> _WHAT IS BEING ASKED_:
Although the records contain pictures, only their text should be set down, exactly as written.

> _MATERIAL PROVIDED_:
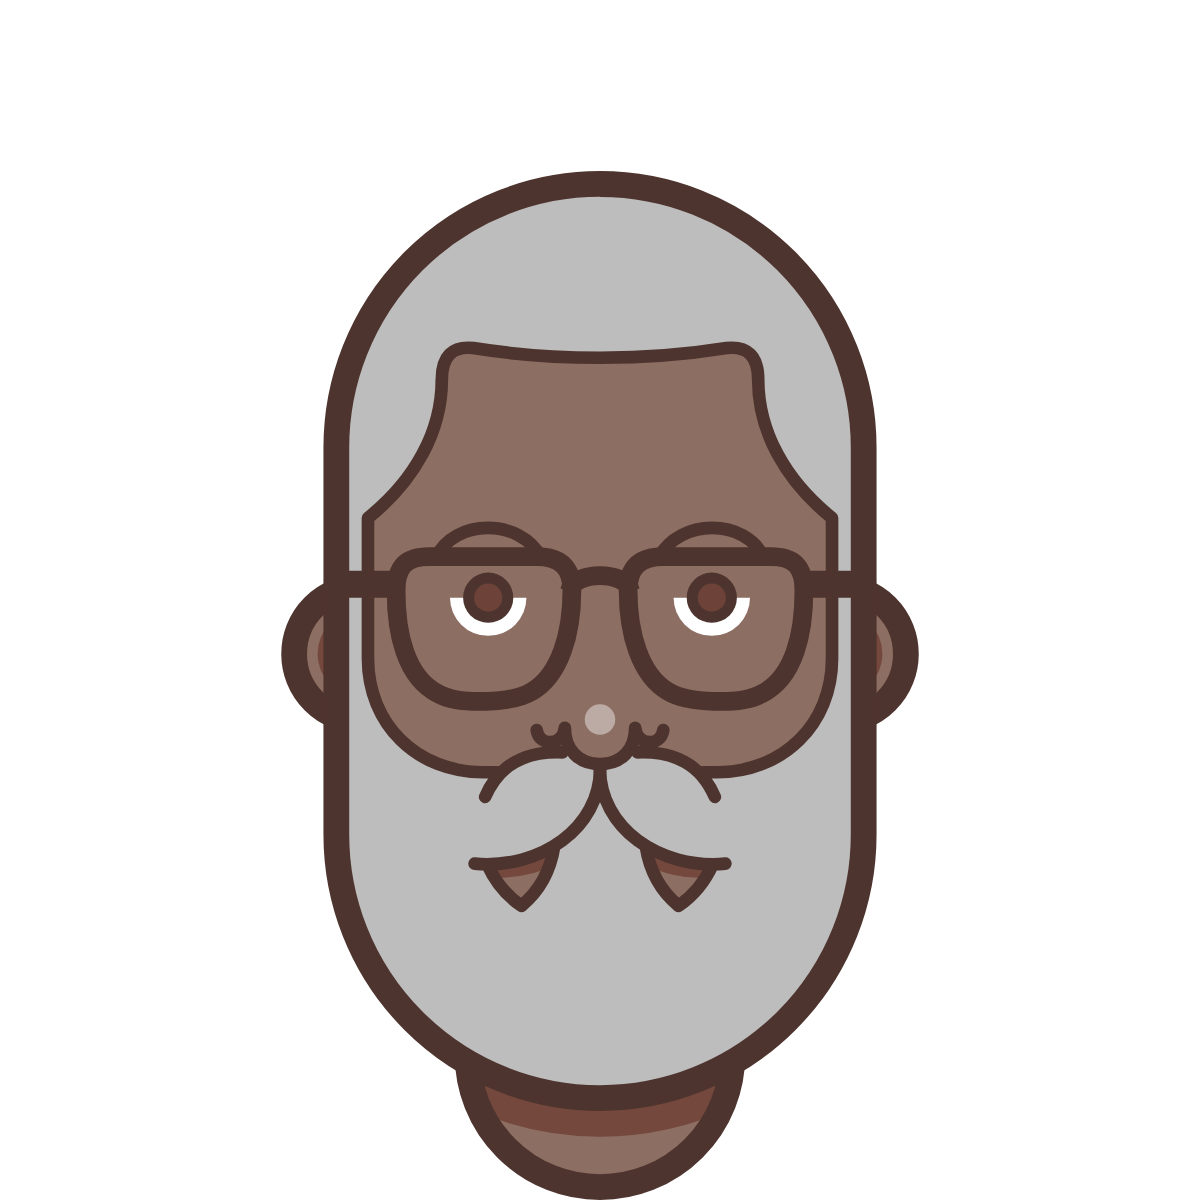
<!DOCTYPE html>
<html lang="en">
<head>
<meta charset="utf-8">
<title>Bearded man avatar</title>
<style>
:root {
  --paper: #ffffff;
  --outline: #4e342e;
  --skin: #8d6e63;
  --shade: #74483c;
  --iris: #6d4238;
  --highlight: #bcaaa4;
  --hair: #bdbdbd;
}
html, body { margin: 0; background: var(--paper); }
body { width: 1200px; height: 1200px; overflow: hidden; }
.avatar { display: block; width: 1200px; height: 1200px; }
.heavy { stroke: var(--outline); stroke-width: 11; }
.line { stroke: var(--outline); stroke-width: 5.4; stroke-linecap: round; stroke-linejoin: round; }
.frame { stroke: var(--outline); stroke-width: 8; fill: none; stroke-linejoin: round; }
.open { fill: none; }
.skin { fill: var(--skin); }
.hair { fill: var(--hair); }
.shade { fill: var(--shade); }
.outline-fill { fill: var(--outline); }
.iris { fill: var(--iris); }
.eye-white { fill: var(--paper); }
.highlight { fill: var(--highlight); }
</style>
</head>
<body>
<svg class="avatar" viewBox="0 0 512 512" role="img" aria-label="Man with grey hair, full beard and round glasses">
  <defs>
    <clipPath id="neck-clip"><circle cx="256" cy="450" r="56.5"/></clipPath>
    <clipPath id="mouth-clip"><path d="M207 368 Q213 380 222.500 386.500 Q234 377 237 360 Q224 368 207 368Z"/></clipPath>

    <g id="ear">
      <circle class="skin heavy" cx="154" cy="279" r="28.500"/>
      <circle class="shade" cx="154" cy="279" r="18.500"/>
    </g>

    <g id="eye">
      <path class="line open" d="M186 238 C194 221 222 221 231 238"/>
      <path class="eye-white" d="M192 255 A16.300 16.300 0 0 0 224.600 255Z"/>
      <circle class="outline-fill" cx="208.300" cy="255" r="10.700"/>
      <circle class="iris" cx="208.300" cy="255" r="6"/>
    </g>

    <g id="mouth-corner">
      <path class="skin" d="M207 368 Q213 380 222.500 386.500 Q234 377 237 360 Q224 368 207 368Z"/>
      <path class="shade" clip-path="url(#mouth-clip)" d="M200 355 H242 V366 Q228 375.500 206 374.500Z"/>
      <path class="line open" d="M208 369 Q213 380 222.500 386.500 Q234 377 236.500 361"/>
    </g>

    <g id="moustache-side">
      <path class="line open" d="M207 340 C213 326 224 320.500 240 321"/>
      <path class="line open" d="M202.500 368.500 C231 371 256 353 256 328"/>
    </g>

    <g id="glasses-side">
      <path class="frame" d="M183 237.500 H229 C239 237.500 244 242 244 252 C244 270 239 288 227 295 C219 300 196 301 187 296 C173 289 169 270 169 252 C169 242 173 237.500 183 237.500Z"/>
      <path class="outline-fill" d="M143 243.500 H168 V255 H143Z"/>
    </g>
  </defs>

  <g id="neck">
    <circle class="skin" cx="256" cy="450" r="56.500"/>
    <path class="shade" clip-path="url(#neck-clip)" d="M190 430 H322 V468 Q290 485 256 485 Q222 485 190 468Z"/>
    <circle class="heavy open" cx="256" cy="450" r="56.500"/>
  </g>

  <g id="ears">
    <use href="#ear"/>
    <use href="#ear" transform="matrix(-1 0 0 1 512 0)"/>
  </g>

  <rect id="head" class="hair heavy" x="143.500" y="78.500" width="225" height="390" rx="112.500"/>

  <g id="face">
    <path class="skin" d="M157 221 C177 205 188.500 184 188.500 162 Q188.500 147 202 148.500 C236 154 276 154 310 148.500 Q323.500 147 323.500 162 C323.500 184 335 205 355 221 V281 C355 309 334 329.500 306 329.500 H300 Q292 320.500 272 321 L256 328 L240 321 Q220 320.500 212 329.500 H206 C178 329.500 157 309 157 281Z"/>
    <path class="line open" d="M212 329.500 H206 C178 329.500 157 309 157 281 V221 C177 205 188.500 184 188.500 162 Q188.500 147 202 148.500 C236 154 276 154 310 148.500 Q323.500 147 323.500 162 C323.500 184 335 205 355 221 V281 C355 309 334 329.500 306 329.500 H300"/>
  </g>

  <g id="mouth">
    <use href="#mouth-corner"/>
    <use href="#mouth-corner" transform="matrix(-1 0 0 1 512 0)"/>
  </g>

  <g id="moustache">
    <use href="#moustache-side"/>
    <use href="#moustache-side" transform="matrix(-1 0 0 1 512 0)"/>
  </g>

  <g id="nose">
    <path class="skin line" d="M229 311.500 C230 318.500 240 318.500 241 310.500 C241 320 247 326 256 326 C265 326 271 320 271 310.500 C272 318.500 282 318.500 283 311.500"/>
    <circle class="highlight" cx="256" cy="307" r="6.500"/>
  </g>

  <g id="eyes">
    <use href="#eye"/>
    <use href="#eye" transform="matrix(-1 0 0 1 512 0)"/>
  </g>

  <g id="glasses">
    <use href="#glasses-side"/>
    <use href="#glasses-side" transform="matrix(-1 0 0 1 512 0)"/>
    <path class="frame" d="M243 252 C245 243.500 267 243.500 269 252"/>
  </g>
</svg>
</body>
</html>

> _TASK OUTPUT_:
<!DOCTYPE html>
<html lang="en">
<head>
<meta charset="utf-8">
<title>Bearded man avatar</title>
<style>
:root {
  --paper: #ffffff;
  --outline: #4e342e;
  --skin: #8d6e63;
  --shade: #74483c;
  --iris: #6d4238;
  --highlight: #bcaaa4;
  --hair: #bdbdbd;
}
html, body { margin: 0; background: var(--paper); }
body { width: 1200px; height: 1200px; overflow: hidden; }
.avatar { display: block; width: 1200px; height: 1200px; }
.heavy { stroke: var(--outline); stroke-width: 11; }
.line { stroke: var(--outline); stroke-width: 5.4; stroke-linecap: round; stroke-linejoin: round; }
.frame { stroke: var(--outline); stroke-width: 8; fill: none; stroke-linejoin: round; }
.open { fill: none; }
.skin { fill: var(--skin); }
.hair { fill: var(--hair); }
.shade { fill: var(--shade); }
.outline-fill { fill: var(--outline); }
.iris { fill: var(--iris); }
.eye-white { fill: var(--paper); }
.highlight { fill: var(--highlight); }
</style>
</head>
<body>
<svg class="avatar" viewBox="0 0 512 512" role="img" aria-label="Man with grey hair, full beard and round glasses">
  <defs>
    <clipPath id="neck-clip"><circle cx="256" cy="450" r="56.5"/></clipPath>
    <clipPath id="mouth-clip"><path d="M207 368 Q213 380 222.500 386.500 Q234 377 237 360 Q224 368 207 368Z"/></clipPath>

    <g id="ear">
      <circle class="skin heavy" cx="154" cy="279" r="28.500"/>
      <circle class="shade" cx="154" cy="279" r="18.500"/>
    </g>

    <g id="eye">
      <path class="line open" d="M186 238 C194 221 222 221 231 238"/>
      <path class="eye-white" d="M192 255 A16.300 16.300 0 0 0 224.600 255Z"/>
      <circle class="outline-fill" cx="208.300" cy="255" r="10.700"/>
      <circle class="iris" cx="208.300" cy="255" r="6"/>
    </g>

    <g id="mouth-corner">
      <path class="skin" d="M207 368 Q213 380 222.500 386.500 Q234 377 237 360 Q224 368 207 368Z"/>
      <path class="shade" clip-path="url(#mouth-clip)" d="M200 355 H242 V366 Q228 375.500 206 374.500Z"/>
      <path class="line open" d="M208 369 Q213 380 222.500 386.500 Q234 377 236.500 361"/>
    </g>

    <g id="moustache-side">
      <path class="line open" d="M207 340 C213 326 224 320.500 240 321"/>
      <path class="line open" d="M202.500 368.500 C231 371 256 353 256 328"/>
    </g>

    <g id="glasses-side">
      <path class="frame" d="M183 237.500 H229 C239 237.500 244 242 244 252 C244 270 239 288 227 295 C219 300 196 301 187 296 C173 289 169 270 169 252 C169 242 173 237.500 183 237.500Z"/>
      <path class="outline-fill" d="M143 243.500 H168 V255 H143Z"/>
    </g>
  </defs>

  <g id="neck">
    <circle class="skin" cx="256" cy="450" r="56.500"/>
    <path class="shade" clip-path="url(#neck-clip)" d="M190 430 H322 V468 Q290 485 256 485 Q222 485 190 468Z"/>
    <circle class="heavy open" cx="256" cy="450" r="56.500"/>
  </g>

  <g id="ears">
    <use href="#ear"/>
    <use href="#ear" transform="matrix(-1 0 0 1 512 0)"/>
  </g>

  <rect id="head" class="hair heavy" x="143.500" y="78.500" width="225" height="390" rx="112.500"/>

  <g id="face">
    <path class="skin" d="M157 221 C177 205 188.500 184 188.500 162 Q188.500 147 202 148.500 C236 154 276 154 310 148.500 Q323.500 147 323.500 162 C323.500 184 335 205 355 221 V281 C355 309 334 329.500 306 329.500 H300 Q292 320.500 272 321 L256 328 L240 321 Q220 320.500 212 329.500 H206 C178 329.500 157 309 157 281Z"/>
    <path class="line open" d="M212 329.500 H206 C178 329.500 157 309 157 281 V221 C177 205 188.500 184 188.500 162 Q188.500 147 202 148.500 C236 154 276 154 310 148.500 Q323.500 147 323.500 162 C323.500 184 335 205 355 221 V281 C355 309 334 329.500 306 329.500 H300"/>
  </g>

  <g id="mouth">
    <use href="#mouth-corner"/>
    <use href="#mouth-corner" transform="matrix(-1 0 0 1 512 0)"/>
  </g>

  <g id="moustache">
    <use href="#moustache-side"/>
    <use href="#moustache-side" transform="matrix(-1 0 0 1 512 0)"/>
  </g>

  <g id="nose">
    <path class="skin line" d="M229 311.500 C230 318.500 240 318.500 241 310.500 C241 320 247 326 256 326 C265 326 271 320 271 310.500 C272 318.500 282 318.500 283 311.500"/>
    <circle class="highlight" cx="256" cy="307" r="6.500"/>
  </g>

  <g id="eyes">
    <use href="#eye"/>
    <use href="#eye" transform="matrix(-1 0 0 1 512 0)"/>
  </g>

  <g id="glasses">
    <use href="#glasses-side"/>
    <use href="#glasses-side" transform="matrix(-1 0 0 1 512 0)"/>
    <path class="frame" d="M243 252 C245 243.500 267 243.500 269 252"/>
  </g>
</svg>
</body>
</html>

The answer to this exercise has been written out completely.